When young Fool (Brandon Adams) breaks into the home of his family’s greedy and uncaring landlords, he discovers a disturbing scenario where incestuous adult siblings have mutilated a number of boys and kept them imprisoned under stairs in their large, creepy house. As Fool attempts to flee before the psychopaths can catch him, he meets their daughter, Alice (A.J. Langer), who has been spared any extreme discipline by her deranged parents. Can Fool and Alice escape before it’s too late?
The People Under the Stairs isn’t a horror movie in the traditional sense. There are monsters, but they are of the human variety and Wes Craven does a brilliant job of subverting your expectations about the mutants living within the walls of the house. He further subverts horror movie tropes by making the hero of the film a young black male who ends up saving the white girl at the end. There are also more humorous elements throughout the film than horror, which makes it something special within the genre.
Craven introduces themes of racism and exploitation in a horror film that haven’t been done before.
Everett McGill and Wendy Robie are pitch perfect as the antagonists the Robeson’s. They are menacing and delightfully unhinged throughout.
“Fool” is a great protagonist who is never the victim regardless of his age.

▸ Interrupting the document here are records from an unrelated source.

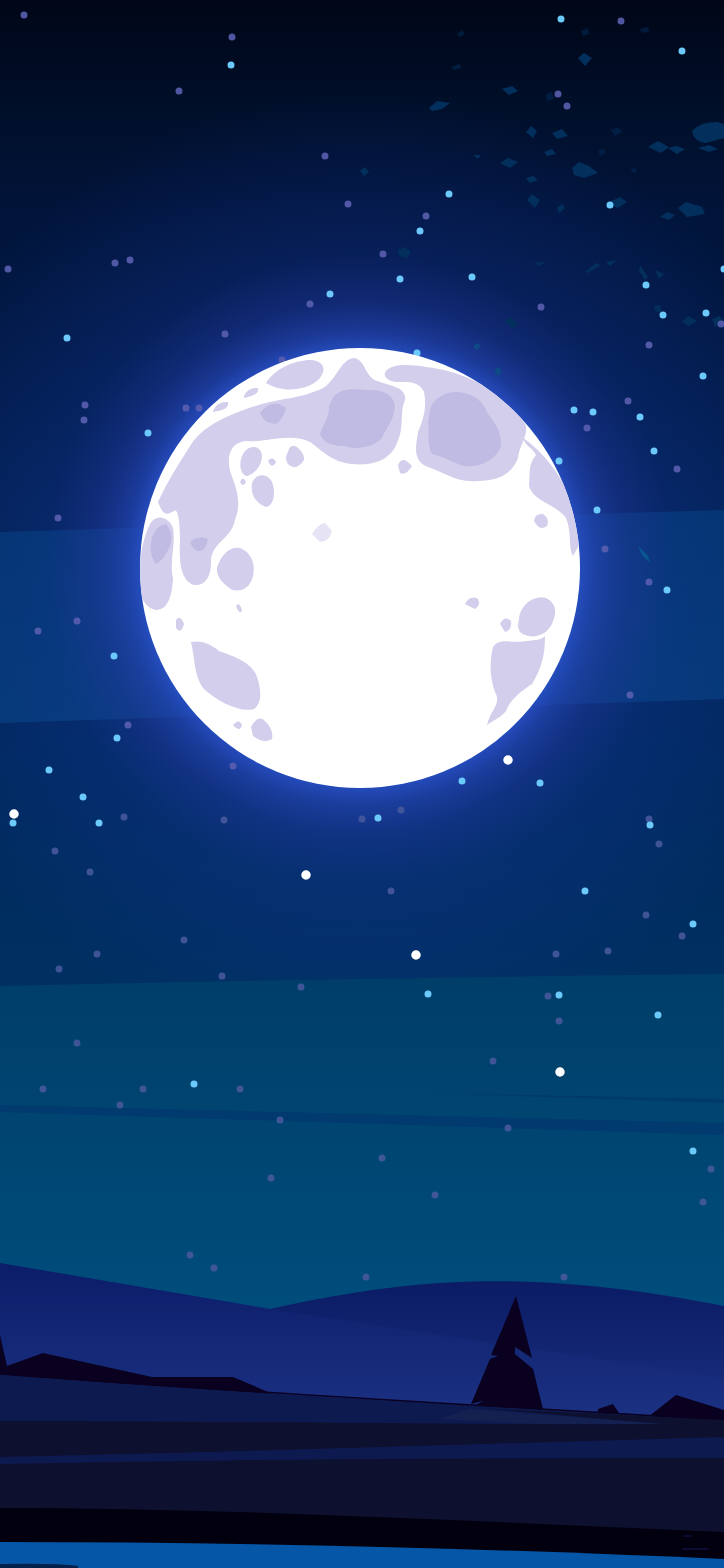
<!DOCTYPE html>
<html lang="en">
<head>
<meta charset="utf-8">
<title>Full moon over night hills</title>
<style>
:root{
  --night:#00061a;
  --moon:#ffffff;
  --mare:#d2ceeb;
  --mare-deep:#bfbbe3;
  --mare-faint:#e6e3f4;
  --star-blue:#6cc9fb;
  --star-violet:#5a5fb0;
  --star-dim:#46589c;
  --leaf:#032f5c;
  --tree:#0a0020;
  --field:#0d1a50;
  --field-dark:#0e1030;
  --shore:#02000f;
  --water:#0556a6;
}
html,body{margin:0;height:100%;overflow:hidden;background:var(--night)}
svg{display:block;width:724px;height:1568px}
.stars path{fill:none;stroke-linecap:round;stroke-width:7}
.stars .blue{stroke:var(--star-blue)}
.stars .violet{stroke:var(--star-violet);opacity:.9}
.stars .dim{stroke:var(--star-dim);opacity:.9}
.stars .bright{stroke:var(--moon);stroke-width:9.5}
.mare{fill:var(--mare)}
.mare-deep{fill:var(--mare-deep)}
.mare-faint{fill:var(--mare-faint)}
.tree{fill:var(--tree)}
</style>
</head>
<body>
<svg viewBox="0 0 724 1568" role="img" aria-label="Full moon in a starry night sky above dark hills and a lone fir tree">
<defs>
  <linearGradient id="sky" gradientUnits="userSpaceOnUse" x1="0" y1="0" x2="0" y2="990">
    <stop offset="0" stop-color="#000617"/>
    <stop offset=".1" stop-color="#000e28"/>
    <stop offset=".22" stop-color="#01143a"/>
    <stop offset=".5" stop-color="#011f50"/>
    <stop offset=".75" stop-color="#00285c"/>
    <stop offset="1" stop-color="#003062"/>
  </linearGradient>
  <linearGradient id="low-sky" x1="0" y1="0" x2="0" y2="1">
    <stop offset="0" stop-color="#003e69"/>
    <stop offset="1" stop-color="#004d7c"/>
  </linearGradient>
  <linearGradient id="band" x1="0" y1="0" x2="0" y2="1">
    <stop offset="0" stop-color="#02346a"/>
    <stop offset="1" stop-color="#043b74"/>
  </linearGradient>
  <linearGradient id="hill" gradientUnits="userSpaceOnUse" x1="0" y1="1270" x2="0" y2="1415">
    <stop offset="0" stop-color="#0a1a63"/>
    <stop offset="1" stop-color="#1a2f7e"/>
  </linearGradient>
  <radialGradient id="haze" gradientUnits="userSpaceOnUse" cx="360" cy="568" r="480">
    <stop offset=".4" stop-color="#1c3fa6" stop-opacity=".45"/>
    <stop offset=".7" stop-color="#1638a0" stop-opacity=".24"/>
    <stop offset="1" stop-color="#1638a0" stop-opacity="0"/>
  </radialGradient>
  <radialGradient id="glow" gradientUnits="userSpaceOnUse" cx="360" cy="568" r="315">
    <stop offset=".69" stop-color="#2a52cc" stop-opacity=".85"/>
    <stop offset=".75" stop-color="#2848bc" stop-opacity=".55"/>
    <stop offset=".85" stop-color="#2a3aa8" stop-opacity=".24"/>
    <stop offset="1" stop-color="#2a35a0" stop-opacity="0"/>
  </radialGradient>
  <clipPath id="moon-disc"><circle cx="360" cy="568" r="220"/></clipPath>
</defs>

<g id="night-sky">
  <rect width="724" height="1568" fill="url(#sky)"/>
  <path d="M0 532L724 510V699L0 723Z" fill="url(#band)"/>
  <rect width="724" height="1100" fill="url(#haze)"/>
  <path d="M0 986Q360 978 724 974V1320H0Z" fill="url(#low-sky)"/>
  <path d="M0 1105L724 1123V1135L0 1112Z" fill="#003a6e"/>
  <path d="M430 1093L724 1099V1103Z" fill="#003a6c"/>
  <circle cx="360" cy="568" r="315" fill="url(#glow)"/>
</g>

<g id="drifting-leaves" fill="var(--leaf)">
  <path d="M429 108l8-7 13 2-8 6-10 2zM502 89l10-3 6 5-9 4zM526 132l5-6 6 5-4 7zM578 58l6-5 8 5-7 8zM572 168l7-6 10 4 9 7-14 5-10-3z"/>
  <path d="M692 131q8-9 25-9l7 2v14l-18 5q-12-1-14-12zM648 147l10-6 11 6-8 6zM668 148l8-2 9 3-8 5zM698 148l11-3 9 4-9 3z"/>
  <path d="M678 208l8-6 16 5 3 7-18 3zM660 217l7-5 8 3-6 5zM607 203l13-6 7 5-9 6zM527 200l5-6 8 6-5 8zM557 208l5-4 3 4-6 5zM500 163l8-5 10 4-8 6z"/>
  <path d="M552 133l10-4 6 7-11 3zM544 152l8-3 4 5-9 2zM526 178l7-2 5 4-8 3zM473 155h8l-3 4zM398 250l7-3 6 5-4 6-8-2zM505 321l5-4 8 6-5 6zM360 171l5-4 4 5-5 4z"/>
  <path d="M534 263l12-1-7 4zM585 272l11-9 5 2-13 8zM640 265l8 12-3 3-6-9zM655 270l9 4-5 5zM682 322l6-6 9 5-8 5zM654 306l6-1 2 8-7-2zM712 319l8-3 4 6-9 5zM606 262l11-2-7 6z"/>
  <path d="M457 34l5-4 3 4-5 3zM451 67l8-3 3 4-8 2zM611 130l7-3 4 5-7 4zM630 170l7-3-2 7zM546 94l6-2 2 7-7 2zM581 31l7-3 1 6-6 2zM640 29l7-2 3 4-8 2zM598 151l6-2 2 4-6 3z" opacity=".5"/>
  <path d="M638 546l10 10 2 7-8-8z" fill="#08578f"/>
  <path d="M494 371l4-4 4 4-4 5zM473 346l5-3 3 4-5 3z" fill="#0e4a86"/>
</g>

<g id="stars" class="stars">
  <path class="violet" d="M24 15h0M232 37h0M179 91h0M621 21h0M558 94h0M567 106h0M325 156h0M348 204h0M426 216h0M383 254h0M310 304h0M541 307h0M115 263h0M130 260h0M8 269h0M225 334h0M282 360h0M85 405h0M84 420h0M186 408h0M199 408h0M649 345h0M721 324h0M628 401h0M587 428h0M677 469h0M58 518h0M605 549h0M649 582h0M77 621h0M38 631h0M630 695h0M128 725h0M233 766h0"/>
  <path class="dim" d="M124 817h0M224 820h0M362 819h0M401 810h0M55 851h0M90 872h0M391 891h0M649 819h0M659 844h0M646 915h0M682 936h0M608 951h0M556 954h0M184 940h0M97 954h0M59 969h0M222 976h0M301 987h0M548 996h0M559 1021h0M493 1061h0M77 1043h0M43 1089h0M143 1089h0M240 1089h0M120 1105h0M280 1120h0M508 1128h0M382 1158h0M271 1178h0M435 1195h0M711 1169h0M703 1202h0M190 1255h0M214 1268h0M366 1277h0M564 1277h0"/>
  <path class="blue" d="M231 65h0M561 19h0M682 51h0M449 194h0M420 231h0M610 205h0M400 279h0M472 277h0M330 294h0M67 338h0M724 269h0M646 285h0M663 315h0M706 313h0M703 376h0M417 353h0M148 433h0M574 410h0M593 412h0M640 417h0M654 451h0M559 461h0M597 510h0M667 590h0M114 656h0M117 738h0M49 770h0M83 797h0M99 823h0M13 823h0M462 781h0M540 783h0M378 818h0M650 825h0M585 891h0M693 924h0M428 994h0M559 995h0M658 1015h0M194 1084h0M693 1151h0"/>
  <path class="bright" d="M508 760h0M14 814h0M306 875h0M416 955h0M560 1072h0"/>
</g>

<g id="moon">
  <circle cx="360" cy="568" r="220" fill="var(--moon)"/>
  <g clip-path="url(#moon-disc)">
    <g class="mare">
      <path d="M158 502C168 480 180 462 192 443C204 426 228 414 262 404C284 398 300 398 316 391C336 386 339 359 354 358C366 360 364 376 377 381C392 386 407 388 405 400C399 414 405 426 397 443C390 461 372 466 352 464C332 462 324 452 310 442C292 432 262 443 247 441C229 442 226 458 231 474C238 492 241 504 235 520C231 540 211 542 211 562C211 580 203 586 194 585C180 580 179 560 180 540C180 522 178 508 174 511C168 514 164 518 158 502Z"/>
      <path d="M386 371C392 364 408 364 426 367C462 371 498 388 523 420C532 432 519 444 518 458C512 474 498 481 478 481C456 483 444 472 428 467C412 461 416 446 418 432C424 418 427 406 424 392C419 380 406 382 396 382C388 381 382 376 386 371Z"/>
      <path d="M266 383C274 370 292 360 312 360C326 362 326 372 318 380C306 391 282 393 266 383Z"/>
      <path d="M244 396Q248 387 258 388Q260 395 244 398ZM213 411Q217 401 228 402Q230 410 213 412Z"/>
      <path d="M522 437C526 447 533 448 536 455C528 464 530 474 529 486C534 502 556 504 566 518C572 532 568 548 573 556L582 540C574 492 552 458 522 437Z"/>
      <path d="M534 521Q535 513 543 514Q550 519 547 526Q540 532 534 521Z"/>
      <path d="M150 524C156 514 168 516 173 528C176 544 169 562 173 578C172 596 168 610 156 610C144 608 138 596 140 572C140 552 144 536 150 524Z"/>
      <path d="M217 567C222 554 230 546 240 548C250 552 256 562 253 576C250 588 242 592 232 590C224 584 216 578 217 567Z"/>
      <path d="M243 454C248 445 260 444 262 455C262 466 254 475 246 476C239 472 239 462 243 454ZM252 483C256 473 267 473 272 482C276 492 274 506 266 507C256 504 250 494 252 483Z"/>
      <path d="M288 452Q290 443 297 447Q305 454 304 460Q296 472 288 464Q284 458 288 452ZM268 461Q272 455 276 462Q272 470 268 461ZM240 482Q243 475 246 482Q243 488 240 482ZM398 465Q402 456 409 463L412 466Q406 476 400 473Z"/>
      <path d="M191 642C200 640 210 643 219 651C232 656 248 660 256 674C262 690 262 703 254 709C240 713 218 702 203 688C194 676 195 658 191 642Z"/>
      <path d="M251 727Q258 714 265 721Q274 730 272 739Q264 744 253 736ZM233 725Q239 718 242 725Q240 733 233 725ZM176 620Q180 614 184 624Q181 635 176 628ZM236 606Q239 601 242 610Q240 616 236 606Z"/>
      <path d="M519 619C520 606 532 595 546 598C557 604 557 612 552 624C546 636 532 640 521 633C517 628 518 624 519 619Z"/>
      <path d="M493 647C500 637 514 644 526 641C536 640 542 640 545 636C545 654 542 668 532 684C520 692 510 700 506 711C500 718 494 720 487 725C490 710 502 704 495 692C489 676 490 660 493 647Z"/>
      <path d="M465 604Q469 596 477 598Q482 604 475 609ZM500 624Q505 615 511 621Q512 630 505 632Z"/>
    </g>
    <g class="mare-deep">
      <path d="M334 396C344 386 360 390 372 390C384 390 394 396 395 406C394 420 386 428 382 438C372 448 356 450 344 446C334 446 324 444 320 434C324 422 330 416 329 406Z"/>
      <path d="M431 406C438 394 452 390 464 393C478 396 484 404 488 414C496 424 502 434 501 446C496 460 480 468 464 466C452 462 442 456 432 454C426 442 430 432 428 422Z"/>
      <path d="M260 413Q268 402 279 404L286 408Q284 418 276 424Q264 424 260 413ZM152 538Q156 525 166 524Q174 534 170 546Q164 560 156 564Q148 554 152 538ZM190 542Q198 535 208 539Q206 550 200 551Q194 552 190 542Z"/>
    </g>
    <path class="mare-faint" d="M312 534Q318 524 325 523L332 531Q329 542 320 542Z"/>
  </g>
</g>

<g id="hills" fill="url(#hill)">
  <path d="M0 1263L270 1309C420 1275 540 1270 724 1306V1425H0Z"/>
  <path d="M270 1309L724 1378V1425H0V1263Z" fill="#2a45a0" opacity=".09"/>
</g>

<g id="woods" class="tree">
  <path d="M0 1335L7 1366L43 1353L152 1377H233L275 1395V1402L0 1378Z"/>
  <path d="M598 1409L613 1404L621 1416L648 1417L676 1395L724 1410V1424H598Z"/>
  <path d="M516 1296L491 1355L498 1356L490 1359L471 1404L483 1401L470 1408L544 1413L533 1369L515 1354V1347L532 1358Z"/>
</g>

<g id="meadow">
  <path d="M0 1374C180 1390 420 1402 724 1420V1550H0Z" fill="var(--field)"/>
  <path d="M0 1374C180 1388 420 1402 724 1420" fill="none" stroke="var(--tree)" stroke-width="1.5"/>
  <path d="M0 1421C240 1421 480 1425 660 1424L480 1408L724 1420V1437C480 1444 240 1452 0 1457Z" fill="var(--field-dark)"/>
  <path d="M470 1409L664 1424L540 1424L440 1419Z" fill="#14204f"/>
  <path d="M0 1464C240 1459 480 1458 724 1458V1540H0Z" fill="var(--field-dark)"/>
</g>

<g id="shore">
  <path d="M0 1508C240 1508 480 1522 724 1532V1568H0Z" fill="var(--shore)"/>
  <path d="M0 1542C240 1542 480 1548 724 1559V1568H0Z" fill="var(--water)"/>
  <path d="M0 1564Q60 1563 78 1566V1568H0Z" fill="#04204c"/>
  <path d="M683 1536h8M682 1549h26" stroke="#0e1040" stroke-width="1.5"/>
</g>
</svg>
</body>
</html>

He has a lot of agency and is smarter than the other characters give him credit for.
The people under the stairs are visually disturbing and the twist of who they are and why they’re down there is fantastic in its execution and explanation.
A brilliant and satisfying third act brings the story to a great conclusion.
“Fool’s” agency throughout the film is hampered by Alice’s lack thereof. She is the quintessential victim and it’s hard to care about her beyond being someone to rescue.
The story is riddled with stereotypes and they get tiring quickly.
I really wanted to get more into the backstory of the Robeson’s and their pathology.
There are a lot of implausible scenarios in that house both with hiding within it and escaping from it.
While both films are entertaining, there is one that edges out the competition with its riveting story, brilliant characters and a thorougholy unforgettable character and that is…..
The Silence of the Lambs
Let me know your thoughts on The Silence of the Lambs or The People Under the Stairs. Which of these non-traditional horror films is your favorite? Let me know in the comments below.